BEGIN
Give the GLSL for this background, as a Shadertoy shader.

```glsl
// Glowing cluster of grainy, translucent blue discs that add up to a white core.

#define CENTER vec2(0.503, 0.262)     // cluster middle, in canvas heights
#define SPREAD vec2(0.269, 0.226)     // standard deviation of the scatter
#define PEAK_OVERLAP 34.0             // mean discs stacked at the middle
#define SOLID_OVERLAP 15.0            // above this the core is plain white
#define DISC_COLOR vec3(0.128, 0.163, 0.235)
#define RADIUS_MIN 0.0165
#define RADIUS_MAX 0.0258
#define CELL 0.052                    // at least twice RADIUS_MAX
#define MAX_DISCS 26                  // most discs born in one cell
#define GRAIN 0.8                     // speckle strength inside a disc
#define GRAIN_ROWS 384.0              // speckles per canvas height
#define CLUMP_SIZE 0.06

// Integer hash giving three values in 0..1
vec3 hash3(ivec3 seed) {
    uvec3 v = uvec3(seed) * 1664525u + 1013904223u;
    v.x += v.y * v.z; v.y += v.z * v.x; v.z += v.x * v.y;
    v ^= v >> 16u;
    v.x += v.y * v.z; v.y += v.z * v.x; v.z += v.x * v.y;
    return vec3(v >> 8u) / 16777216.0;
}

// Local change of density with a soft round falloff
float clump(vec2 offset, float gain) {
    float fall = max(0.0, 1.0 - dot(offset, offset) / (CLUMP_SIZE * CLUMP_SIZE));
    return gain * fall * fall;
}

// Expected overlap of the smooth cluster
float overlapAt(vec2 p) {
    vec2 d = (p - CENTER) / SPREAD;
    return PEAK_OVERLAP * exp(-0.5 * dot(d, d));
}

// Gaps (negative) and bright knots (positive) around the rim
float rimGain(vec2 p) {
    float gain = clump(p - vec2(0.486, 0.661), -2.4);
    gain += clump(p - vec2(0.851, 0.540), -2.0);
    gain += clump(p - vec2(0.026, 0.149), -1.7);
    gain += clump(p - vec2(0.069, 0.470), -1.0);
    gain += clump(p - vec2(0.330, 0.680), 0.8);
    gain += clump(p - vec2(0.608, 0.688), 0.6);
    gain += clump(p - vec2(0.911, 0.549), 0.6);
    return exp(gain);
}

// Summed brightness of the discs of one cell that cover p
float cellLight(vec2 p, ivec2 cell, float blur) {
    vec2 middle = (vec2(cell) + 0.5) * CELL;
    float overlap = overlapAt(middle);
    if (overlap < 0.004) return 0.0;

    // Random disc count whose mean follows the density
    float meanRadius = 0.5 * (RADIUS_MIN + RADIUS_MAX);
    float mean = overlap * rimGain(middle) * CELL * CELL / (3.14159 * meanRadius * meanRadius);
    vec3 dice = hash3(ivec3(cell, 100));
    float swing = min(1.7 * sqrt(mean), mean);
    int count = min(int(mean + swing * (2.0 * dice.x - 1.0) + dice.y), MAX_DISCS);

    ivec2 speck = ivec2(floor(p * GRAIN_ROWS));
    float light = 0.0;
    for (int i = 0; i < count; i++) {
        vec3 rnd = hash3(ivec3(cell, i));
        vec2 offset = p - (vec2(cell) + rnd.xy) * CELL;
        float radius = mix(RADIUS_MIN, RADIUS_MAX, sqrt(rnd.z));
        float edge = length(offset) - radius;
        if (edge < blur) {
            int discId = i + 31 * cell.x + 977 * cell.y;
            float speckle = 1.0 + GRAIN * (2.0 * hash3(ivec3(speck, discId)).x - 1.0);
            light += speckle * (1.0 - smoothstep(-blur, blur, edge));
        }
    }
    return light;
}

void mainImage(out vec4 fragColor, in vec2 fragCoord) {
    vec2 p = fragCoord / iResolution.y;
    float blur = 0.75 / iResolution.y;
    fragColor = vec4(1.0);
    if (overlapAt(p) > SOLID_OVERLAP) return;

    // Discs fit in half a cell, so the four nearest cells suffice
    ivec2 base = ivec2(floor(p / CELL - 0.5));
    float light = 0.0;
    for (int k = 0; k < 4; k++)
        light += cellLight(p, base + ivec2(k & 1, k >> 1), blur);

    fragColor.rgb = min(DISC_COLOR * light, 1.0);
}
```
END
Give only the number of lines in the records that contain the string "overlapAt".

■ **Answer to the problem**:
3